### SUPPLIED INFORMATION
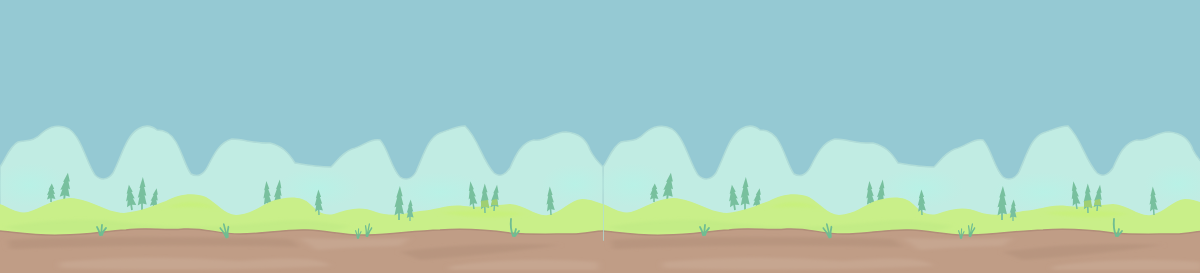
<!DOCTYPE html>
<html lang="en">
<head>
<meta charset="utf-8">
<title>Mountain meadow backdrop</title>
<style>
:root {
  --sky: #95c9d3;
  --mountain: #c1ece3;
  --mountain-edge: #b0dcd8;
  --mountain-glow: #b9f1e6;
  --hill: #c9ef89;
  --hill-shade: #bfe984;
  --hill-light: #c8f07c;
  --tree: #78c09e;
  --grass: #6fbd92;
  --soil: #c09d86;
  --soil-edge: #b18d79;
  --soil-light: #c6a690;
  --soil-dark: #b8957f;
}
html, body { margin: 0; overflow: hidden; background: var(--sky); }
svg { display: block; width: 1200px; height: 273px; }
.sky { fill: var(--sky); }
.mountain { fill: var(--mountain); stroke: var(--mountain-edge); stroke-width: 1.5; }
.hill { fill: var(--hill); }
.hill-shade { fill: var(--hill-shade); opacity: .6; }
.hill-light { fill: var(--hill-light); }
.tree { fill: var(--tree); }
.tree-lit { fill: #9fcf72; }
.grass { fill: none; stroke: var(--grass); stroke-width: 1.8; stroke-linecap: round; }
.soil { fill: var(--soil); }
.soil-edge { fill: none; stroke: var(--soil-edge); stroke-width: 1.5; }
.soil-light { fill: var(--soil-light); }
.soil-dark { fill: var(--soil-dark); }
</style>
</head>
<body>
<svg viewBox="0 0 1200 273" role="img" aria-label="Pale mountains, green hills with small pine trees and a brown path">
  <defs>
    <radialGradient id="glow">
      <stop offset="0" stop-color="var(--mountain-glow)"/>
      <stop offset="1" stop-color="var(--mountain-glow)" stop-opacity="0"/>
    </radialGradient>
    <filter id="soften" x="-10%" y="-40%" width="120%" height="180%"><feGaussianBlur stdDeviation="3 1.5"/></filter>

    <path id="pine" d="M1 -30 L4 -21 L2.500 -21 L5 -13 L3 -13.500 L5.500 -5 L1 -6 L1 0 L-1 0 L-1 -6 L-5 -4 L-3 -12 L-5 -11 L-2 -20 L-3 -20 Z"/>
    <path id="tuft" d="M-1 0 Q-2 -5 -4 -8 M0 0 L1 -10 M1 0 Q2 -4 5 -7"/>

    <g id="mountains">
      <path class="mountain" d="M0 167 C6 158 10 146 18 142 C26 140 34 142 42 133 C50 126 60 124 69 129 C82 138 86 162 95 175 C101 181 108 180 113 173 C121 158 126 136 138 129 C146 124 152 126 157 130 C166 130 172 135 176 142 C182 152 186 168 191 174 C198 178 204 174 208 166 C214 154 220 142 232 139 C244 139 254 144 270 143 C282 146 288 152 295 163 C306 165 318 167 331 167 C338 160 342 153 352 149 C362 147 370 138 380 140 C388 148 391 168 400 177 C406 181 412 179 416 172 C424 154 428 138 440 133 C450 130 456 126 465 126 C478 138 482 160 494 173 C500 178 506 174 510 168 C516 154 522 142 534 140 C546 142 552 132 566 132 C578 133 586 138 590 150 C594 158 598 162 603 167 V240 H0 Z"/>
      <ellipse cx="30" cy="185" rx="38" ry="22" fill="url(#glow)"/>
      <ellipse cx="318" cy="188" rx="42" ry="20" fill="url(#glow)"/>
      <ellipse cx="440" cy="192" rx="50" ry="20" fill="url(#glow)"/>
      <ellipse cx="575" cy="184" rx="34" ry="20" fill="url(#glow)"/>
    </g>

    <g id="back-trees" class="tree">
      <use href="#pine" transform="translate(51 202) scale(.8 .62)"/>
      <use href="#pine" transform="translate(64 201) rotate(6) scale(.95)"/>
      <use href="#pine" transform="translate(132 210) rotate(-9) scale(.9 .85)"/>
      <use href="#pine" transform="translate(142 210) scale(.85 1.1)"/>
      <use href="#pine" transform="translate(153 209) rotate(8) scale(.7)"/>
      <use href="#pine" transform="translate(268 208) rotate(-5) scale(.75 .9)"/>
      <use href="#pine" transform="translate(277 208) rotate(4) scale(.75 .95)"/>
    </g>

    <g id="hills">
      <path class="hill" d="M0 204 C10 208 18 214 28 212 C42 208 52 199 70 198 C92 199 104 212 124 213 C142 211 152 206 166 201 C178 194 194 192 206 197 C218 204 224 214 236 215 C252 214 260 206 272 201 C288 196 302 196 310 204 C318 212 324 216 334 214 C350 208 362 206 376 212 C390 217 404 214 420 211 C438 210 446 204 464 206 C482 208 496 205 510 204 C526 205 536 217 548 215 C562 212 570 200 582 199 C592 199 598 203 603 204 V242 H0 Z"/>
      <g filter="url(#soften)">
        <path class="hill-shade" d="M4 227 Q70 215 130 223 T270 222 Q300 217 350 226 L335 231 H20 Z"/>
        <path class="hill-light" d="M165 208 Q194 196 218 209 Q196 205 165 208 Z"/>
        <path class="hill-light" d="M440 213 Q490 207 525 214 Q490 221 440 213 Z"/>
      </g>
    </g>

    <g id="front-trees" class="tree">
      <use href="#pine" transform="translate(319 215) rotate(-3) scale(.75 .85)"/>
      <use href="#pine" transform="translate(399 220) scale(.9 1.13)"/>
      <use href="#pine" transform="translate(410 221) scale(.65 .72)"/>
      <use href="#pine" transform="translate(474 209) rotate(-9) scale(.75 .93)"/>
      <use href="#pine" transform="translate(485 213) rotate(-2) scale(.8 .98)"/>
      <use href="#pine" transform="translate(494 211) rotate(5) scale(.75 .88)"/>
      <use href="#pine" transform="translate(551 215) rotate(-4) scale(.75 .95)"/>
      <path class="tree-lit" d="M481 201 L488 200 L489 207 L481 207 Z M492 200 L497 199 L498 205 L491 205 Z"/>
    </g>

    <g id="ground">
      <path class="soil" d="M0 231 C20 233 40 236 62 235 C90 235 104 231 126 230 C148 227 164 231 184 229 C206 228 218 234 240 234 C264 234 284 229 308 230 C330 231 344 236 368 235 C394 234 414 231 440 230 C468 228 488 230 510 233 C532 235 552 234 572 234 C586 234 594 231 603 231 V273 H0 Z"/>
      <path class="soil-edge" d="M0 231 C20 233 40 236 62 235 C90 235 104 231 126 230 C148 227 164 231 184 229 C206 228 218 234 240 234 C264 234 284 229 308 230 C330 231 344 236 368 235 C394 234 414 231 440 230 C468 228 488 230 510 233 C532 235 552 234 572 234 C586 234 594 231 603 231"/>
      <g filter="url(#soften)">
        <path class="soil-dark" d="M8 240 Q120 234 290 239 L300 247 Q150 243 10 249 Z"/>
        <path class="soil-light" d="M300 238 Q350 240 410 238 L400 246 Q350 247 316 250 Z"/>
        <path class="soil-light" d="M60 262 Q150 254 240 261 Q320 254 330 266 Q210 272 60 268 Z"/>
        <path class="soil-dark" d="M400 252 Q470 241 560 245 Q500 254 420 260 Z"/>
        <path class="soil-light" d="M450 266 Q520 256 598 262 V270 H450 Z"/>
      </g>
    </g>

    <g id="tufts" class="grass">
      <use href="#tuft" transform="translate(101 235)"/>
      <use href="#tuft" transform="translate(227 237) rotate(-18) scale(.9 1.3)"/>
      <use href="#tuft" transform="translate(358 238) scale(.6 .9)"/>
      <use href="#tuft" transform="translate(367 236) rotate(8) scale(.7 1.2)"/>
      <path d="M513 236 Q510 228 511 219 M514 236 L516 229 M515 236 L519 231"/>
    </g>

    <g id="landscape">
      <use href="#mountains"/>
      <use href="#back-trees"/>
      <use href="#hills"/>
      <use href="#front-trees"/>
      <use href="#ground"/>
      <use href="#tufts"/>
    </g>
  </defs>

  <rect class="sky" width="1200" height="273"/>
  <use href="#landscape" x="603"/>
  <use href="#landscape"/>
</svg>
</body>
</html>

### BRIEF
Repeat the lines exactly as they stand, from the opening line of the data through the line with "--soil: #c09d86;". Pictures stay out of the copy.

### TASK RESULT
<!DOCTYPE html>
<html lang="en">
<head>
<meta charset="utf-8">
<title>Mountain meadow backdrop</title>
<style>
:root {
  --sky: #95c9d3;
  --mountain: #c1ece3;
  --mountain-edge: #b0dcd8;
  --mountain-glow: #b9f1e6;
  --hill: #c9ef89;
  --hill-shade: #bfe984;
  --hill-light: #c8f07c;
  --tree: #78c09e;
  --grass: #6fbd92;
  --soil: #c09d86;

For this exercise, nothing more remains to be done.